New York City Area High School Teams Win Cornell U Programming Contest
Teams from New York City-area high schools snagged the top spots at the
University High School Programming Contest, in which the
teams were asked to solve problems by writing their own computer
That is in contrast to last year's inaugural
which schools closer to Cornell, in the Ithaca, NY area, took the top
This year, teams from the Dalton School in New York
first and third place while a team from Byram Hills High School in
County, NY took second place. Last year, teams from Ithaca High School
first and third place and a team from West Irondequoit High School in
Rochester, NY came in second.
Both years, the goal was for teams to take seven
were presented with and solve them by writing their own computer
problems this year ranged from translating English into Pig Latin to
calculating the grade a student would need on a final exam to pass a
counting the guests at an imaginary party.
Each team was provided only a computer workstation,
paper and a calculator. None were allowed access to any other electronic
devices or the Internet. Although the teams could choose almost any
language they wanted, all chose Java, the language typically taught in
The winners were those teams that solved the most
within a three-hour period. The problems varied in complexity and, among
teams' concerns, was deciding which ones could be solved the quickest.
The "judge" was actually a computer program that
submitted entries with the expected result.
This year, of the 17 teams from eight schools to
teams solved all seven problems, one each solved five or six and three

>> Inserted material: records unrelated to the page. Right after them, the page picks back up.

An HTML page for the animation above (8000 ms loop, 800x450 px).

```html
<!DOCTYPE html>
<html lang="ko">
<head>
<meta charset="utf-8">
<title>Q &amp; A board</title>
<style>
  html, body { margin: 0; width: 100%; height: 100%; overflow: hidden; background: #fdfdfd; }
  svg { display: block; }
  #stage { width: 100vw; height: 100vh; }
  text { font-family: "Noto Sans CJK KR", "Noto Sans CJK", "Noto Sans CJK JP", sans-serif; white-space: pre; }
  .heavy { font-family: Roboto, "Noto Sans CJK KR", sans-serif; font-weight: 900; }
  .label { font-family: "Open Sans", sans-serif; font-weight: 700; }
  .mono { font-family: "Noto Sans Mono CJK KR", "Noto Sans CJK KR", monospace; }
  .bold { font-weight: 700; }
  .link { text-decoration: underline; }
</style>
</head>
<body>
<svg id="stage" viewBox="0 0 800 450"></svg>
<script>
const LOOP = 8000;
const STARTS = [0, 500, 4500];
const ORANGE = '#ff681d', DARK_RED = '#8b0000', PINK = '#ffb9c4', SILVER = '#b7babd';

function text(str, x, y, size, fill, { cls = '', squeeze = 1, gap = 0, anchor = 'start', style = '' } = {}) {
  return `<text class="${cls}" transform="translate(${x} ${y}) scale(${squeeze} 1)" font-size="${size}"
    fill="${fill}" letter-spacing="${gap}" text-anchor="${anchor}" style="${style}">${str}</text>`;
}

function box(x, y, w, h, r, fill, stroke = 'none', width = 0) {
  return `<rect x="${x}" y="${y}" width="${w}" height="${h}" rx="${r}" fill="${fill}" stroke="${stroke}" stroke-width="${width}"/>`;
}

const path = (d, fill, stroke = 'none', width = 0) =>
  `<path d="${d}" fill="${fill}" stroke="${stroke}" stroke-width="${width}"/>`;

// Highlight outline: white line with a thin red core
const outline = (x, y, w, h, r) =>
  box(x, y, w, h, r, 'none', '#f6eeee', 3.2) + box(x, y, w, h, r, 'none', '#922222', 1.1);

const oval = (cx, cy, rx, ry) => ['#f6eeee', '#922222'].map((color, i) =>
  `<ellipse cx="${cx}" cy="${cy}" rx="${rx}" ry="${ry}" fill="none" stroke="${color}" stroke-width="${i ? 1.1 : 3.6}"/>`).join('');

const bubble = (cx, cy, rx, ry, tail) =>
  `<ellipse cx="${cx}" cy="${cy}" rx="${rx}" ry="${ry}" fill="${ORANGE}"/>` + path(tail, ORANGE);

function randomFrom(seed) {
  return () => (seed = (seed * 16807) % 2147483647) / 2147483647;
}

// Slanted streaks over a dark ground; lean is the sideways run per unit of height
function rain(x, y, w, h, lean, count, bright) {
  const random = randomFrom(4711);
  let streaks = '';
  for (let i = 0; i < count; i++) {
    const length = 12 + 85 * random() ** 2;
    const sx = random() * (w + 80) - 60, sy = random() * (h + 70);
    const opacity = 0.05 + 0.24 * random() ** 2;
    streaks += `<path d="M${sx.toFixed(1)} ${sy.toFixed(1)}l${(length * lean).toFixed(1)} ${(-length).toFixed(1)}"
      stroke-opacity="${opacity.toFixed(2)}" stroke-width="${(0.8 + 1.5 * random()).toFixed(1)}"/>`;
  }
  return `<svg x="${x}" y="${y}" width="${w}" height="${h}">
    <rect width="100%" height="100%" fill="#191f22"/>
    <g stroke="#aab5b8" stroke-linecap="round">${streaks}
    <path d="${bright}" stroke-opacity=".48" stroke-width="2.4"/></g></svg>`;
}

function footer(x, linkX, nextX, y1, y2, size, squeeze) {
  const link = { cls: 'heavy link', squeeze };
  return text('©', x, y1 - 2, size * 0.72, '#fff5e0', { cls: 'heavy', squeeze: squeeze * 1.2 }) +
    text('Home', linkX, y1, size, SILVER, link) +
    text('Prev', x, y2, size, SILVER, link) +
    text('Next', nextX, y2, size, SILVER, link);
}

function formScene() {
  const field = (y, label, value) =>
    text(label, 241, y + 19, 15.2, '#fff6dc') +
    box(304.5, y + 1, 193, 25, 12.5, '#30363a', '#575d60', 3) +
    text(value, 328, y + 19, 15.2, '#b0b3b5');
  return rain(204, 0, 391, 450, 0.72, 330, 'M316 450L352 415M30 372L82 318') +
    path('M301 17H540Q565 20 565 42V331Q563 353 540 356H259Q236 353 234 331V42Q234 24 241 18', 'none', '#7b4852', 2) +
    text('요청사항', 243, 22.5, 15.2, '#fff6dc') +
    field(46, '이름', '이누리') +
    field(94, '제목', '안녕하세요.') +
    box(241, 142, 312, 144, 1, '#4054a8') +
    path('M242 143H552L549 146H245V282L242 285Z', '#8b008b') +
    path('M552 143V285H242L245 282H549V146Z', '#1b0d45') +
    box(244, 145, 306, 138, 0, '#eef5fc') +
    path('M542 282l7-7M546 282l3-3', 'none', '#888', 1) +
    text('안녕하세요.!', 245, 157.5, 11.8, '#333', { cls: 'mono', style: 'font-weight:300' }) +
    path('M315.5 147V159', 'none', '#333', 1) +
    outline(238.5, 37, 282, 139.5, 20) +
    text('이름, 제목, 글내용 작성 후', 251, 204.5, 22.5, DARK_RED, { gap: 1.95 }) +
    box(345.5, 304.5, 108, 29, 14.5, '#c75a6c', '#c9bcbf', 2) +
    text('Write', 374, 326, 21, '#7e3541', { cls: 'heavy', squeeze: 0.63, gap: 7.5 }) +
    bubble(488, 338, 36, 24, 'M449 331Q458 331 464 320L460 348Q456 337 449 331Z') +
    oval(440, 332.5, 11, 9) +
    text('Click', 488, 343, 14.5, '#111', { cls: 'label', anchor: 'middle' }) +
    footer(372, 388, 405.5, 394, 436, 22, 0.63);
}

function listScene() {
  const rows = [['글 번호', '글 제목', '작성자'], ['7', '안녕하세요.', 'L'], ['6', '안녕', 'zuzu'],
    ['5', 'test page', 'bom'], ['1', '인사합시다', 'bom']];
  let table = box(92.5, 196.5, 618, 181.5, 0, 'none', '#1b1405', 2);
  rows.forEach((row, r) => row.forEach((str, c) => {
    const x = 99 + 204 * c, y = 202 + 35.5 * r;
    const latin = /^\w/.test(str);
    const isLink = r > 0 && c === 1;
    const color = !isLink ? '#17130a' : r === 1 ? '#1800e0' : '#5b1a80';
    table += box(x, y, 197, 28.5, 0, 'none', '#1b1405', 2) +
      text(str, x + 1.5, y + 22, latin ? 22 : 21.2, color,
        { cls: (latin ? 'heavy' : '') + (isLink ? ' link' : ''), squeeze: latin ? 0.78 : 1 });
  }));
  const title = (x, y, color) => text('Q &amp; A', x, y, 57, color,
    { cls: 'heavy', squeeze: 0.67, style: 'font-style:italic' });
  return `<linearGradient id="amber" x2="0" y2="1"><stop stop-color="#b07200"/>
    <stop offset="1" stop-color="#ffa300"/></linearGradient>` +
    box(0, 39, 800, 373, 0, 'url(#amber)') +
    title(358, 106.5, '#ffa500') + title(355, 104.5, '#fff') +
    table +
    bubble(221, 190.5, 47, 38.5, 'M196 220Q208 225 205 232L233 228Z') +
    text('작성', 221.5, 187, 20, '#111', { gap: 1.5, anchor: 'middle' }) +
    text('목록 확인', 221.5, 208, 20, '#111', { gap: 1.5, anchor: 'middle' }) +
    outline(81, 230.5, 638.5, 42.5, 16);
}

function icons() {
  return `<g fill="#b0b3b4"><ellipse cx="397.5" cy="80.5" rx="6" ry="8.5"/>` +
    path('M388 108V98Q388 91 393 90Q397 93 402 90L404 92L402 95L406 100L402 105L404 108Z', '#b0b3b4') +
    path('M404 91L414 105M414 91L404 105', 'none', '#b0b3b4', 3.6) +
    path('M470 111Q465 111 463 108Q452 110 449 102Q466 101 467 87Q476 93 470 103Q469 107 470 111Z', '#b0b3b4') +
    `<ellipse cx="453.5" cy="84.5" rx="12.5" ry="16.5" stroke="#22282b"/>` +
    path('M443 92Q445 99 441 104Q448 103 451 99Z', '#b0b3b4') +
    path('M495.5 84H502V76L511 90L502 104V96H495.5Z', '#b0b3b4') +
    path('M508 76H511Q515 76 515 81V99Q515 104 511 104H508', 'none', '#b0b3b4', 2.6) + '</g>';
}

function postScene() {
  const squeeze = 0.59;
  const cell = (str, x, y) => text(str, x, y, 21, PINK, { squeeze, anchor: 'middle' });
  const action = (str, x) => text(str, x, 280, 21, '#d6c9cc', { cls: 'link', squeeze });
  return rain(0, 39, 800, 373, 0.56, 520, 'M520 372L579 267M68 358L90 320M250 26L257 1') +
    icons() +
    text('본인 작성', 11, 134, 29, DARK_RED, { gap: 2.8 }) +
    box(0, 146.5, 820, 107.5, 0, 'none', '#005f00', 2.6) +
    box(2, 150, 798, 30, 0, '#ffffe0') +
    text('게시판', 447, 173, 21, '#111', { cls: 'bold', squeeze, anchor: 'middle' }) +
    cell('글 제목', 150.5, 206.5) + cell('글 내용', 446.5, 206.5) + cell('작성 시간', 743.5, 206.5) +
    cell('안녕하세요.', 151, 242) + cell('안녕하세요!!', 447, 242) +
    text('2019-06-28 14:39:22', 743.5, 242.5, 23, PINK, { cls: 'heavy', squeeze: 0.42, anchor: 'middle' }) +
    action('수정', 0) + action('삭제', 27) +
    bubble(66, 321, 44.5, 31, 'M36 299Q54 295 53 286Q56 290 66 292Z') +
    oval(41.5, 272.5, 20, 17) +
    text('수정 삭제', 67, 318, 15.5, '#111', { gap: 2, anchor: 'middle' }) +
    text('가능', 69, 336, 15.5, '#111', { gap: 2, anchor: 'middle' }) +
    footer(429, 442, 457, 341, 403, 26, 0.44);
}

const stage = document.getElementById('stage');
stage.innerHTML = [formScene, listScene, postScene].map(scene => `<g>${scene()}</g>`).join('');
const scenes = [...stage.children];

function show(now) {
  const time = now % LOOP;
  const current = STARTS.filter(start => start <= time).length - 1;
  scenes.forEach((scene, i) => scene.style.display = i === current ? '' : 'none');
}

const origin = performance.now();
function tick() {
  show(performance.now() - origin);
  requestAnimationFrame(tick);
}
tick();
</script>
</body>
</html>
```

Michael Hart is a Los Angeles-based freelance writer and the former executive editor of THE Journal.